• Vitamin D, Resveratrol, and Control of LCE3 Genes with Implications for Psoriasis

      Batie, Shane; The University of Arizona College of Medicine - Phoenix; Whitfield, G. Kerr (The University of Arizona., 2016-03-23)

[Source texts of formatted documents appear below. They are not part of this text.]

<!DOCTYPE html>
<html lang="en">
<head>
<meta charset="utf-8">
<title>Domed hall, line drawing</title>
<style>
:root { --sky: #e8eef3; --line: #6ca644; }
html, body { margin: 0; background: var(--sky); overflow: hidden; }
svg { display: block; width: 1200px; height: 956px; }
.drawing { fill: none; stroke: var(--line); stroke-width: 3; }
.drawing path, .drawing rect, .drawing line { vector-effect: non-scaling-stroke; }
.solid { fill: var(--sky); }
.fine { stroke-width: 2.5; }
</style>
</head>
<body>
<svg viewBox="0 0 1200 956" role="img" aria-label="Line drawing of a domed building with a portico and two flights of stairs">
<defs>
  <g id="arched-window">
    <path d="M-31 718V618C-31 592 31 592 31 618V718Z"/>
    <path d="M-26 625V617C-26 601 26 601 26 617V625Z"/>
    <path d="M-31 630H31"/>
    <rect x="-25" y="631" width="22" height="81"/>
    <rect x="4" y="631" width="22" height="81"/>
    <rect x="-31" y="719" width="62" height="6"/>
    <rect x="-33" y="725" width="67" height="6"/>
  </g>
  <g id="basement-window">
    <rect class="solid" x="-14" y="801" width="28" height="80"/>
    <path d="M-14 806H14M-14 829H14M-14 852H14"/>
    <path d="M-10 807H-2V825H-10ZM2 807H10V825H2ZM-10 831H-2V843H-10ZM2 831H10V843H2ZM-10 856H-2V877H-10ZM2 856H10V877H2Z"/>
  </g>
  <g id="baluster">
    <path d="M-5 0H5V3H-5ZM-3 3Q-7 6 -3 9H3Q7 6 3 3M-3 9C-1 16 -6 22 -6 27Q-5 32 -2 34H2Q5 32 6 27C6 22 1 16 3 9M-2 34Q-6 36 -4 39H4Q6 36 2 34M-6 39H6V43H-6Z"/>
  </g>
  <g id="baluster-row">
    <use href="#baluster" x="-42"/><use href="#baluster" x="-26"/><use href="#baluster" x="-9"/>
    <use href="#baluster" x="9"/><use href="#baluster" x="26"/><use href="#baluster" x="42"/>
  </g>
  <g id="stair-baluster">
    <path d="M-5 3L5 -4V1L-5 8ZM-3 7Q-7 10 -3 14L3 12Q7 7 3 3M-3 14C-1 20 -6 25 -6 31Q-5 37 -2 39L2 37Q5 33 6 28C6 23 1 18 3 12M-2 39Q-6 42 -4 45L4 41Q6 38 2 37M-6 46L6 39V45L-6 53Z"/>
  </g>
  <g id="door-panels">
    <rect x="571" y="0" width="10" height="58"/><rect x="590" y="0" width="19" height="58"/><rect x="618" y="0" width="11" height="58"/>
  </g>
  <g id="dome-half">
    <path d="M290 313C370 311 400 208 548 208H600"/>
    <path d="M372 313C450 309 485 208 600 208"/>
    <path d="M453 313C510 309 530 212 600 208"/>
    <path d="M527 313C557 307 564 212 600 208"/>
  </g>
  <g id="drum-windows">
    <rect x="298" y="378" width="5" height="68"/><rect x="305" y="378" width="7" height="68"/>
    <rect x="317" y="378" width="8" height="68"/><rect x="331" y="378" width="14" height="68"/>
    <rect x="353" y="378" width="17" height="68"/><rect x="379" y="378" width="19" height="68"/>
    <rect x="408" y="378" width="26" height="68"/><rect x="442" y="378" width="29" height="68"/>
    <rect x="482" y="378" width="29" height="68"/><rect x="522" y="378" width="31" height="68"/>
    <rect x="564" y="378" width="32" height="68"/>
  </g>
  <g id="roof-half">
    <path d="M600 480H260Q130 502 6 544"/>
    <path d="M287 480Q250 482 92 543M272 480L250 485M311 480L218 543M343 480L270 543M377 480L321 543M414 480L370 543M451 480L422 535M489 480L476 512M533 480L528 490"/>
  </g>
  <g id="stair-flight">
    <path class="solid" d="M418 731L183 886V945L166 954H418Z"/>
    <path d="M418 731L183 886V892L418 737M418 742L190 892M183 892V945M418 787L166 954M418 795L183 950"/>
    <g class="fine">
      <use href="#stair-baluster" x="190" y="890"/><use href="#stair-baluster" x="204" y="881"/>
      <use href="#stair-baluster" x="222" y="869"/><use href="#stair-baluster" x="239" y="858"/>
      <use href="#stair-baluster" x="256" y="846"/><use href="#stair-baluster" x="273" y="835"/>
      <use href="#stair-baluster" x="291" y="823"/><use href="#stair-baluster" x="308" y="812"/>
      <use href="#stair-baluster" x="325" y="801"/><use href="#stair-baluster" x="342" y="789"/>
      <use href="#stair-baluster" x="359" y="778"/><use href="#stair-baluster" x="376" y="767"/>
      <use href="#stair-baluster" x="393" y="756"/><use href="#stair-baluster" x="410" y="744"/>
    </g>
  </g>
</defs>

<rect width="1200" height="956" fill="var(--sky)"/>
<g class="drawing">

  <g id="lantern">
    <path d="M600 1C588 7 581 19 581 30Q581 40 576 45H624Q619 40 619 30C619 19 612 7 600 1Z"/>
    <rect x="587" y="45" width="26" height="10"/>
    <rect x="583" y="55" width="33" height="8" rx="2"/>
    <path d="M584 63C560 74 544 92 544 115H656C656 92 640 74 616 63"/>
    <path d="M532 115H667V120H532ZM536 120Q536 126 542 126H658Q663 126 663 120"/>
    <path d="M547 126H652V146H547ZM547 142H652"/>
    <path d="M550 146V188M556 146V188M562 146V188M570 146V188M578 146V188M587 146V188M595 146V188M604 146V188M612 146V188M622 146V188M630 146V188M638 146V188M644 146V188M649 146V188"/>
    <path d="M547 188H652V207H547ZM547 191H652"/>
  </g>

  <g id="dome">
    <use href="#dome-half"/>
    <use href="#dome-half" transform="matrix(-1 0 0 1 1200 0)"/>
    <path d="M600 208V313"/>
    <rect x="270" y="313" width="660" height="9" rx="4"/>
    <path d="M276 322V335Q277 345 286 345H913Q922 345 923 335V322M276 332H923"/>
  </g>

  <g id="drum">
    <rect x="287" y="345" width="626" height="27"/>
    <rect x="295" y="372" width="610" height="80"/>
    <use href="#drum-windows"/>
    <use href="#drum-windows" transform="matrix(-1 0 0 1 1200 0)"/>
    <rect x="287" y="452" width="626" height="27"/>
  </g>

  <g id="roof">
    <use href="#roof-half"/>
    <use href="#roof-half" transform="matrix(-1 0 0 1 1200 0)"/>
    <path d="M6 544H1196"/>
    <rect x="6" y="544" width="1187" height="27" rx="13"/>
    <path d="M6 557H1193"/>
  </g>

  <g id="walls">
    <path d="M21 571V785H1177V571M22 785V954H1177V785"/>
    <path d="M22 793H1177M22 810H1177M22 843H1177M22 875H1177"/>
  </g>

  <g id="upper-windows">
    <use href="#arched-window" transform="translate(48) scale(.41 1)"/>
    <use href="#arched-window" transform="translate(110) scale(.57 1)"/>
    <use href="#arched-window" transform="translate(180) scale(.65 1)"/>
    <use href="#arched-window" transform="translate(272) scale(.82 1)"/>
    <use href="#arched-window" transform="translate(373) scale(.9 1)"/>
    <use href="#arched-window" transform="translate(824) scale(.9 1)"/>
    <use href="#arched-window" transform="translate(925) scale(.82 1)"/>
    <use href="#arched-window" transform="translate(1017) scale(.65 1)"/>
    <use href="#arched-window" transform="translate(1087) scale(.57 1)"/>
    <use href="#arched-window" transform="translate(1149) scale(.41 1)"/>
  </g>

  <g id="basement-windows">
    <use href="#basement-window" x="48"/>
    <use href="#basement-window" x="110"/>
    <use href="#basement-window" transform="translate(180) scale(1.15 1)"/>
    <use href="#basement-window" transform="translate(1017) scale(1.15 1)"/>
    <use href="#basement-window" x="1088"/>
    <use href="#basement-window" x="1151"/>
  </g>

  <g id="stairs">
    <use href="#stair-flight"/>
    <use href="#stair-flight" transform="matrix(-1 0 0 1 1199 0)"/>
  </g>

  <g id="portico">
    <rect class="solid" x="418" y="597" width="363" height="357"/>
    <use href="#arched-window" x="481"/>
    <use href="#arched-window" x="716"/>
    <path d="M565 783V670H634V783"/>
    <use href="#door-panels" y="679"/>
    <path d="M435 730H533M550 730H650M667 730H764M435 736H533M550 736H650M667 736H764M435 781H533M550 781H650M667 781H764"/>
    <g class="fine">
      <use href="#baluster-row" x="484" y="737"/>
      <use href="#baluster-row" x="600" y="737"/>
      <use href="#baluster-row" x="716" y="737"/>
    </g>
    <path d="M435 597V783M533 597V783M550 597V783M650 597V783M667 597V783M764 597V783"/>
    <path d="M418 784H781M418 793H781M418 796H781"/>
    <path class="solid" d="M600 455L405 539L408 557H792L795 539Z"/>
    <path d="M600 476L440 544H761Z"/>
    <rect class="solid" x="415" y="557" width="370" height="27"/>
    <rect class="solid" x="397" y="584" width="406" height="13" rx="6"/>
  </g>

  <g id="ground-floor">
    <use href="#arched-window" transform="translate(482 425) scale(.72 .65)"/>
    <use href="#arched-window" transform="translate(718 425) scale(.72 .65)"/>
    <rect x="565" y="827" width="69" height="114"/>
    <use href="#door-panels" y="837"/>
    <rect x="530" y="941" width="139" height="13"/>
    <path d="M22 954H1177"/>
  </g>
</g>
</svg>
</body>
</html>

      Psoriasis (Psx) is a chronic inflammatory skin disease with abnormal keratinocyte proliferation and differentiation. One genetic risk factor for psoriasis (denoted PSORS4) is a deletion of LCE3B and LCE3C genes encoding structural proteins in terminally differentiated keratinocytes. Analogs of the hormonal form of vitamin D, 1,25‐dihydroxyvitamin D3 (1,25D) are routinely used to treat Psx, a skin disease that affects over 7 million patients in the US. However, this therapy, even when combined with an anti‐inflammatory (e.g., betamethasone), is ineffective in some patients, particularly those with a severe disease phenotype, underscoring the need for better agents. Further, the mechanism of action of vitamin D analogs is not understood, although their ability to reduce proliferation and promote differentiation of psoriatic keratinocytes is both valued in therapy and is complementary to anti‐inflammatory agents. Given that 1,25D acts via the vitamin D receptor (VDR) to regulate gene expression, this project is focused on elucidating expression alterations in psoriasisrelevant genes mediated by the 1,25D‐liganded VDR in human keratinocytes. Whereas VDR activity is increased when bound to 1,25D, less is known about the ability of other nutritionallyderived lipids to act on VDR. The current study is designed to: 1) evaluate resveratrol, an antioxidant found in the skin of red grapes, as an effector of VDR signaling and potent activator of LCE gene transcription in human keratinocytes, and 2) determine whether resveratrol acts synergistically with 1,25D to regulate the expression of LCE3 genes, with the potential to boost skin repair and ameliorate the symptoms of psoriasis.